Earlier this year I wrote about our churches decision to hire a company that specializes in Generosity Initiatives. We are now well into the planning on this process and I’d have to say that it has gone extremely well. Our tasks are on track. The project is moving forward and we have greater clarity overall. Generis and our rep, Chris Willard have done a great job.

Capital Campaigns (most in this world prefer to call them “Generosity Initiatives”) break into roughly four phases.

1. The Planning Phase- In this phase, Chris has helped us figure out what exactly it is that we are trying to do. He actually guided us on writing it all out. This is a vision document as well as a highly detailed document. It’s not enough to say “We need more space”. You’ve got to get to the heart of the issue. Parents are being turned away from Mosaic Kids every week. Families are being split up during church because there is not enough room to sit together.  The Discipleship Department can’t respond to the needs for Missional Community growth (let alone responding to E-mail) fast enough because the head of this department is doing too much and we really need to hire another staff member for him. These are the felt needs for why we need to raise more money to expand facilities and hire additional staff.

During the planning phase you also land on a strategy. There are some standard pieces to plan out such as big meetings with those who are deeply invested in the church in the areas of giving and serving and a public component during weekend gatherings. You need to decide on a name for your initiative. You need to decide on a sub-statement. You need to figure out branding and a few categories or buckets for your initiative. Some of this is going to be the same in every church in America that does something like this. But there are lots of places to customize.

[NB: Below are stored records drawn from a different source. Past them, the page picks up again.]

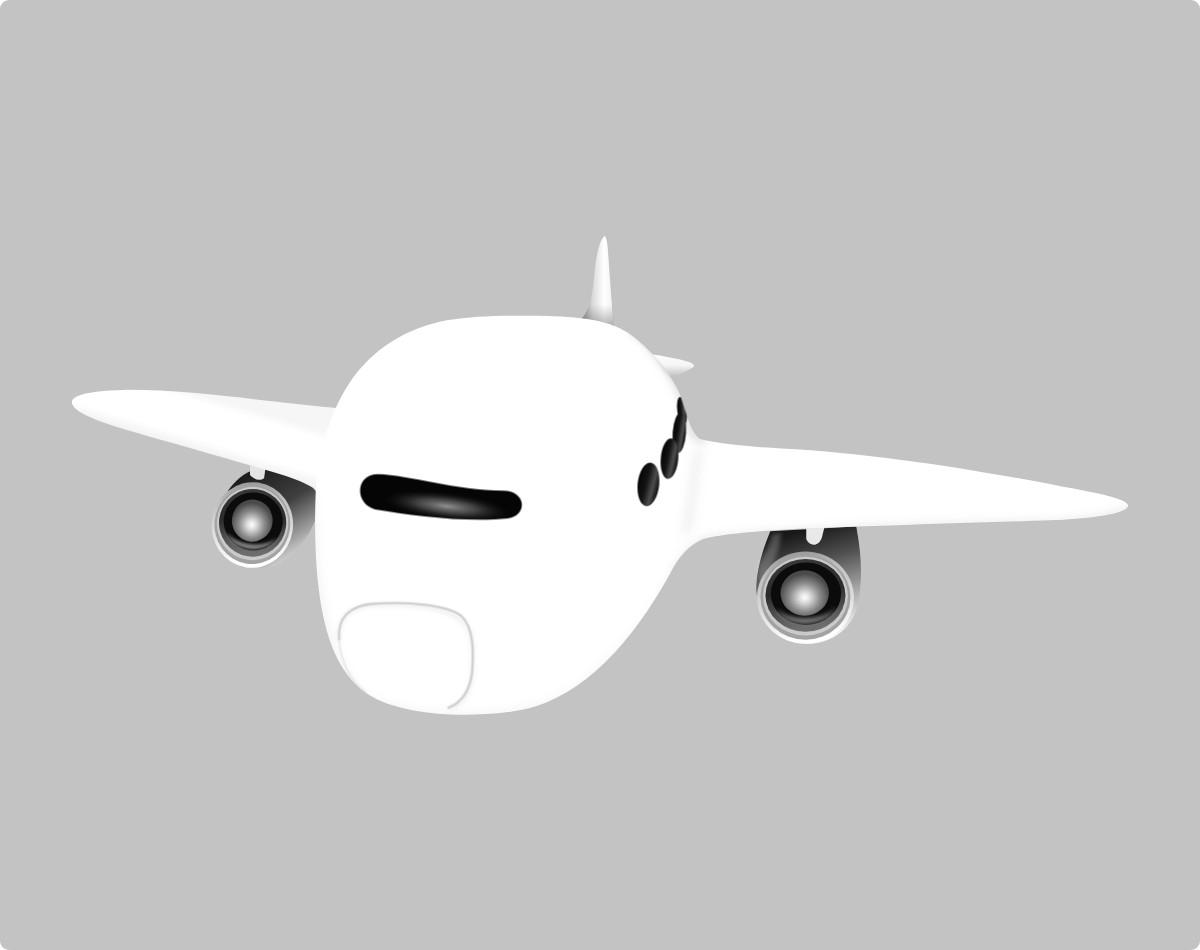
<!DOCTYPE html>
<html lang="en">
<head>
<meta charset="utf-8">
<title>White airplane</title>
<style>
:root{
  --page:#ffffff;
  --sky:#c3c3c3;
  --shell:#ffffff;
  --shade:#8d8d8d;
  --seam:#cfcfcf;
  --ink:#050505;
}
*{box-sizing:border-box}
html,body{margin:0;width:1200px;height:950px;overflow:hidden;background:var(--page)}
.panel{width:1200px;height:950px;border-radius:9px;overflow:hidden;background:var(--sky)}
.panel svg{display:block;width:1200px;height:950px}
.shell{fill:var(--shell)}
.ink{fill:var(--ink)}
.seam{fill:none;stroke:var(--seam);stroke-width:1.5;stroke-linecap:round}
.shade{fill:none;stroke:var(--shade);stroke-linecap:round}
</style>
</head>
<body>
<main class="panel">
<svg viewBox="0 0 768 608" role="img" aria-label="Rounded white toy-like airplane seen from the front">
  <defs>
    <linearGradient id="left-wing-fill" gradientUnits="userSpaceOnUse" x1="128" y1="252" x2="117" y2="289">
      <stop offset="0" stop-color="#f6f6f6"/><stop offset=".15" stop-color="#fff"/><stop offset=".72" stop-color="#fff"/><stop offset="1" stop-color="#ededed"/>
    </linearGradient>
    <linearGradient id="fin-fill" x1="0" x2="1" y1="0" y2="0">
      <stop offset="0" stop-color="#8a8a8a"/><stop offset=".35" stop-color="#dadada"/><stop offset=".7" stop-color="#fff"/><stop offset="1" stop-color="#f0f0f0"/>
    </linearGradient>
    <linearGradient id="fin-base" x1="0" x2="0" y1="0" y2="1">
      <stop offset=".5" stop-color="#666" stop-opacity="0"/><stop offset="1" stop-color="#555" stop-opacity=".5"/>
    </linearGradient>
    <linearGradient id="stabilizer-fill" x1="0" x2="0" y1="0" y2="1">
      <stop offset="0" stop-color="#fff"/><stop offset=".5" stop-color="#f4f4f4"/><stop offset="1" stop-color="#b9b9b9"/>
    </linearGradient>
    <linearGradient id="left-pod" gradientUnits="userSpaceOnUse" x1="160" y1="302" x2="196" y2="360">
      <stop offset="0" stop-color="#1c1c1c"/><stop offset=".42" stop-color="#3f3f3f"/><stop offset=".72" stop-color="#9a9a9a"/><stop offset="1" stop-color="#f5f5f5"/>
    </linearGradient>
    <linearGradient id="right-pod" gradientUnits="userSpaceOnUse" x1="512" y1="340" x2="532" y2="408">
      <stop offset="0" stop-color="#181818"/><stop offset=".3" stop-color="#505050"/><stop offset=".65" stop-color="#a9a9a9"/><stop offset="1" stop-color="#f7f7f7"/>
    </linearGradient>
    <linearGradient id="pod-lip" x1="0" x2=".2" y1="0" y2="1">
      <stop offset="0" stop-color="#8a8a8a"/><stop offset=".3" stop-color="#c0c0c0"/><stop offset=".75" stop-color="#e6e6e6"/><stop offset="1" stop-color="#fff"/>
    </linearGradient>
    <linearGradient id="intake-fill" x1="0" x2=".15" y1="0" y2="1">
      <stop offset="0" stop-color="#3a3a3a"/><stop offset=".5" stop-color="#2b2b2b"/><stop offset="1" stop-color="#6d6d6d"/>
    </linearGradient>
    <radialGradient id="spinner-fill" cx=".5" cy=".6" r=".52">
      <stop offset="0" stop-color="#fff"/><stop offset=".22" stop-color="#dcdcdc"/><stop offset=".6" stop-color="#8c8c8c"/><stop offset="1" stop-color="#4a4a4a"/>
    </radialGradient>
    <radialGradient id="glass-sheen" cx=".5" cy=".5" r=".5">
      <stop offset="0" stop-color="#929292"/><stop offset=".45" stop-color="#585858" stop-opacity=".75"/><stop offset="1" stop-color="#111" stop-opacity="0"/>
    </radialGradient>
    <linearGradient id="window-fill" x1="0" x2="1" y1="0" y2=".3">
      <stop offset="0" stop-color="#000"/><stop offset=".5" stop-color="#151515"/><stop offset=".8" stop-color="#4e4e4e"/><stop offset="1" stop-color="#1c1c1c"/>
    </linearGradient>
    <filter id="soft" x="-30%" y="-30%" width="160%" height="160%"><feGaussianBlur stdDeviation="3"/></filter>
    <filter id="softer" x="-40%" y="-40%" width="180%" height="180%"><feGaussianBlur stdDeviation="1.2"/></filter>
    <path id="fuselage-shape" d="M340 202C366 202 389 204 402 213C416 223 427 236 433 248C439 259 440 275 448 281C461 284 479 286 500 287C560 290 626 301 678 311C700 315 722 319 722 323.500C722 329 697 332 672 333C612 335 541 337 500 339C478 340.500 460 342 450 345C441 349 436 355 431 363C422 380 409 401 393 418C377 435 361 446 343 452C328 456.500 311 457.500 297 457.500C276 457.500 250 454 235 444C218 432 211 413 207 395C202 372 201 343 202 317C203 293 210 266 223 246C239 222 261 210 286 205C303 202 322 202 340 202Z"/>
    <path id="windshield-shape" d="M242 303.500C262 304 292 314 322 314C337 314 338 330 325 331.800C298 334.500 264 330 240 326C227 322.500 227 303.500 242 303.500Z"/>
    <clipPath id="fuselage-clip"><use href="#fuselage-shape"/></clipPath>
    <clipPath id="windshield-clip"><use href="#windshield-shape"/></clipPath>
    <g id="intake">
      <ellipse rx="31" ry="29.500" fill="url(#pod-lip)"/>
      <ellipse rx="28.800" ry="27.200" cy="-.3" fill="#a2a2a2"/>
      <ellipse rx="27.200" ry="25.200" cy="-1" fill="#cacaca"/>
      <ellipse rx="25.600" ry="23.300" cy="-1.500" fill="url(#intake-fill)"/>
      <ellipse rx="22.500" ry="20" cx=".3" cy="-2.500" fill="#0b0b0b"/>
      <path d="M-19 7C-13 20 13 20 20 6C13 15-11 16-19 7Z" fill="#868686" filter="url(#softer)"/>
      <ellipse rx="15.500" ry="14.500" cx="-.5" cy="-3" fill="url(#spinner-fill)"/>
    </g>
  </defs>

  <g id="tail">
    <path d="M387 151C384 153 381.500 163 380.500 174C379.500 187 378 197 372 204.500C379 208 388 210 393 210C391.500 196 390.500 180 389.500 166C389 158 388.500 152 387 151Z" fill="url(#fin-fill)"/>
    <path d="M380 180C379 191 377 199 372 204.500L393 210L391 180Z" fill="url(#fin-base)"/>
    <path d="M414 226C425 228 437 230 442 232C445 233.500 445 235 441 236.500C437 239 432 241 427 242Z" fill="url(#stabilizer-fill)"/>
  </g>

  <g id="left-engine">
    <path d="M146 314C152 305 162 298 174 299C187 302 199 308 203 316L202 332C198 344 188 356 176 362C164 366 150 362 146 352Z" fill="url(#left-pod)"/>
    <path d="M160 304C163 307 166 308 169 306L170 299L160 298Z" fill="#e4e4e4"/>
    <use href="#intake" transform="translate(161.500 336) rotate(8) scale(.84 .93)"/>
  </g>

  <path id="left-wing" d="M46 257.500C46 252 62 250 82 249.500C112 249.500 150 254 176 257C193 259 208 260.500 224 262L212 317C206 316 203 315 200 312C190 306 178 303 164 299C137 291 108 283 84 276C66 271 46 264 46 257.500Z" fill="url(#left-wing-fill)"/>

  <g id="right-engine">
    <path d="M493 340C488 352 484 365 484 378C486 398 500 412 517 412C536 412 549 398 550 381C552 367 551 353 548 337Z" fill="url(#right-pod)"/>
    <path d="M485 362C490 354 493 348 494 342L500 341C499 352 495 363 486 374Z" fill="#fff" opacity=".22" filter="url(#softer)"/>
    <path d="M516 336L516 345C518 350 524 350 526 344L528 336Z" fill="#e9e9e9"/>
    <use href="#intake" transform="translate(515.500 382.500)"/>
  </g>

  <g id="fuselage">
    <use href="#fuselage-shape" class="shell"/>
    <g clip-path="url(#fuselage-clip)">
      <g filter="url(#soft)">
        <path class="shade" opacity=".35" stroke-width="5" d="M406 210C420 222 433 240 438 256C441 267 441 277 449 281"/>
        <path class="shade" opacity=".22" stroke-width="5" d="M434 366C440 354 445 349 454 346C510 340 600 337 674 336C700 334 722 330 726 324"/>
        <path class="shade" opacity=".16" stroke-width="4" d="M199 320C199 372 206 426 234 448C270 464 330 462 358 449C390 432 420 396 434 364"/>
        <path class="shade" opacity=".14" stroke-width="5" d="M447 290C443 306 444 322 439 340"/>
      </g>
      <path d="M396 207C411 217 422 229 426 237L436 248L420 219Z" fill="#777" opacity=".35" filter="url(#softer)"/>
    </g>
  </g>

  <g id="nose-panel">
    <path class="seam" opacity=".5" filter="url(#softer)" stroke-width="3" d="M217 410C216 395 224 388 240 387C267 386 299 389 302 409C304 434 301 450 288 453"/>
    <path class="seam" d="M217 409C216 396 223 388 238 386.500C258 385 285 386.500 295 394C304 402 303 420 302 432C300 443 295 450 287 453"/>
    <path class="seam" opacity=".35" d="M217 409C218 423 224 436 234 443"/>
  </g>

  <g id="windshield">
    <use href="#windshield-shape" class="ink"/>
    <g clip-path="url(#windshield-clip)">
      <ellipse cx="286" cy="324" rx="42" ry="9" transform="rotate(7 286 324)" fill="url(#glass-sheen)"/>
    </g>
  </g>

  <g id="cabin-windows" fill="url(#window-fill)" clip-path="url(#fuselage-clip)">
    <ellipse cx="436.500" cy="263" rx="3" ry="9" transform="rotate(-8 436.500 263)"/>
    <ellipse cx="434.800" cy="277" rx="4.300" ry="13" transform="rotate(4 434.800 277)"/>
    <ellipse cx="428.500" cy="293.500" rx="5.600" ry="13" transform="rotate(5 428.500 293.500)"/>
    <ellipse cx="415" cy="310" rx="6.900" ry="14" transform="rotate(6 415 310)"/>
  </g>
</svg>
</main>
</body>
</html>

2. The Private Phase- This is where you meet with those who are invested deeply in the life of the church through serving or giving. We have chosen to do this over six different gatherings. We’ll present the vision early to those who love Mosaic deeply in hopes of getting them onboard before anyone else. If our core is not on-board, no one will be, and we’ll know that our vision is off base somewhere. I believe that this is one way that we demonstrate that we are one body. The Elders have determined the vision and direction for the church, but the rest of the church has the Spirit of God inside of them just like the Elders do. The Elders need to hear from the church, just as much as the church needs to take seriously what Elders believe God is calling them to.

3. The Public Phase- This is when your generosity initiative is ready for prime-time. You bring it on stage at all your gatherings at all your campuses. You tell the story of your church and you do it in a big way. We’re still figuring out what this will look like for us. There are some standard pieces that are needed in all initiatives such as vision casting, story telling, teaching on generosity and a clear call for commitment. But these pieces all need to be done in a way that makes sense for our church. It has to feel like Mosaic or it will sound like an out of tune instrument, or feedback from a sound system.

4. The follow up- Can I be honest and just say that I had not given much thought to the follow up before we started this? That’s probably true of many pastors. But I’m learning that after all the commitment cards are in, you still have a great deal of work to do. We are asking people to make a two year commitment. That is huge! So much can happen in a two year period. Jobs can be lost. Economies can tank. Family members can die. Vision can drift. Churches can double in size due to the new building that an initiative paid for. I want to build an extremely robust follow up plan so that two years into this, our people are still super excited about the vision!

Our guy, Chris Willard is leading us through the development of our initiative systematically. Piece by piece, so that we don’t get overwhelmed. It’s a ton of work, but I’m learning a lot. Stay tuned for more updates as we go along in this journey.

Written by Phil Taylor
My name is Phil. I spent 20 years as an Executive Pastor and now I serve churches all over through consulting and coaching. I wrote "Defining The Executive Pastor Role" and "Eldership Development-From Application to Affirmation". My greatest passion is helping others bring vision into reality. I've been married for 25 years, and we have three kids and one grandchild.